WHAT IS BEING ASKED. With pictures left out, retype the lines from the start of the records through the one that contains "absolute; white-space: nowrap;".

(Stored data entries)
━━━━━━━━━━━━━━━━━━━━

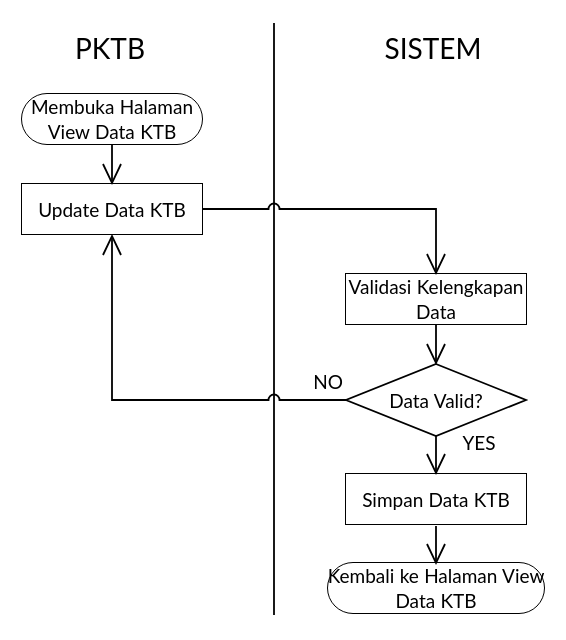
<!DOCTYPE html>
<html lang="id">
<head>
<meta charset="utf-8">
<title>Update Data KTB</title>
<style>
:root { --ink: #000; --paper: #fff; }
* { box-sizing: border-box; margin: 0; }
body { width: 566px; height: 640px; overflow: hidden; background: var(--paper); }
.flowchart {
  position: relative; width: 566px; height: 640px; overflow: hidden;
  color: var(--ink); font: 19px/25px Lato, "Open Sans", sans-serif; word-spacing: 0.5px;
}
.connectors { position: absolute; inset: 0; fill: none; stroke: var(--ink); stroke-width: 1.8; }
.lane, .node, .branch { position: absolute; white-space: nowrap; text-align: center; }
.lane { top: 30px; width: 180px; font-size: 28px; line-height: 36px; font-weight: 400; }
.lane-user { left: 20px; }
.lane-system { left: 343px; }
.node { display: flex; align-items: center; justify-content: center; width: 182px; height: 52px; }
.step, .terminal { border: 1.8px solid var(--ink); }
.terminal { border-radius: 26px; }
.open-page { left: 21px; top: 93px; }
.update { left: 21px; top: 183px; }
.validate { left: 345px; top: 273px; }
.decision { left: 345px; top: 374px; }
.save { left: 345px; top: 473px; }
.return-page { left: 327px; top: 562px; width: 218px; }
.branch-no { left: 308px; top: 369px; width: 40px; }
.branch-yes { left: 454px; top: 430px; width: 50px; }
</style>
</head>
<body>
<main class="flowchart">
  <svg class="connectors" width="566" height="640" viewBox="0 0 566 640" aria-hidden="true">
    <defs><path id="arrowhead" d="M-9 -19L0 0L9 -19"/></defs>
    <path class="lane-divider" d="M274 23V615"/>
    <path d="M112 145V183"/>
    <use href="#arrowhead" x="112" y="183"/>
    <path d="M202 209H268.500A5.500 5.500 0 0 1 279.500 209H436V273"/>
    <use href="#arrowhead" x="436" y="273"/>
    <path d="M436 325V363"/>
    <use href="#arrowhead" x="436" y="363"/>
    <polygon points="436,364 526,400 436,436 346,400"/>
    <path d="M346 400H279.500A5.500 5.500 0 0 0 268.500 400H112V236"/>
    <use href="#arrowhead" transform="translate(112 236) scale(1 -1)"/>
    <path d="M436 436V473"/>
    <use href="#arrowhead" x="436" y="473"/>
    <path d="M436 526V563"/>
    <use href="#arrowhead" x="436" y="563"/>
  </svg>

  <h2 class="lane lane-user">PKTB</h2>
  <h2 class="lane lane-system">SISTEM</h2>

  <div class="node terminal open-page"><p>Membuka Halaman<br>View Data KTB</p></div>
  <div class="node step update"><p>Update Data KTB</p></div>
  <div class="node step validate"><p>Validasi Kelengkapan<br>Data</p></div>
  <div class="node decision"><p>Data Valid?</p></div>
  <div class="node step save"><p>Simpan Data KTB</p></div>
  <div class="node terminal return-page"><p>Kembali ke Halaman View<br>Data KTB</p></div>

  <p class="branch branch-no">NO</p>
  <p class="branch branch-yes">YES</p>
</main>
</body>
</html>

━━━━━━━━━━━━━━━━━━━━

EXERCISE ANSWER.
<!DOCTYPE html>
<html lang="id">
<head>
<meta charset="utf-8">
<title>Update Data KTB</title>
<style>
:root { --ink: #000; --paper: #fff; }
* { box-sizing: border-box; margin: 0; }
body { width: 566px; height: 640px; overflow: hidden; background: var(--paper); }
.flowchart {
  position: relative; width: 566px; height: 640px; overflow: hidden;
  color: var(--ink); font: 19px/25px Lato, "Open Sans", sans-serif; word-spacing: 0.5px;
}
.connectors { position: absolute; inset: 0; fill: none; stroke: var(--ink); stroke-width: 1.8; }
.lane, .node, .branch { position: absolute; white-space: nowrap; text-align: center; }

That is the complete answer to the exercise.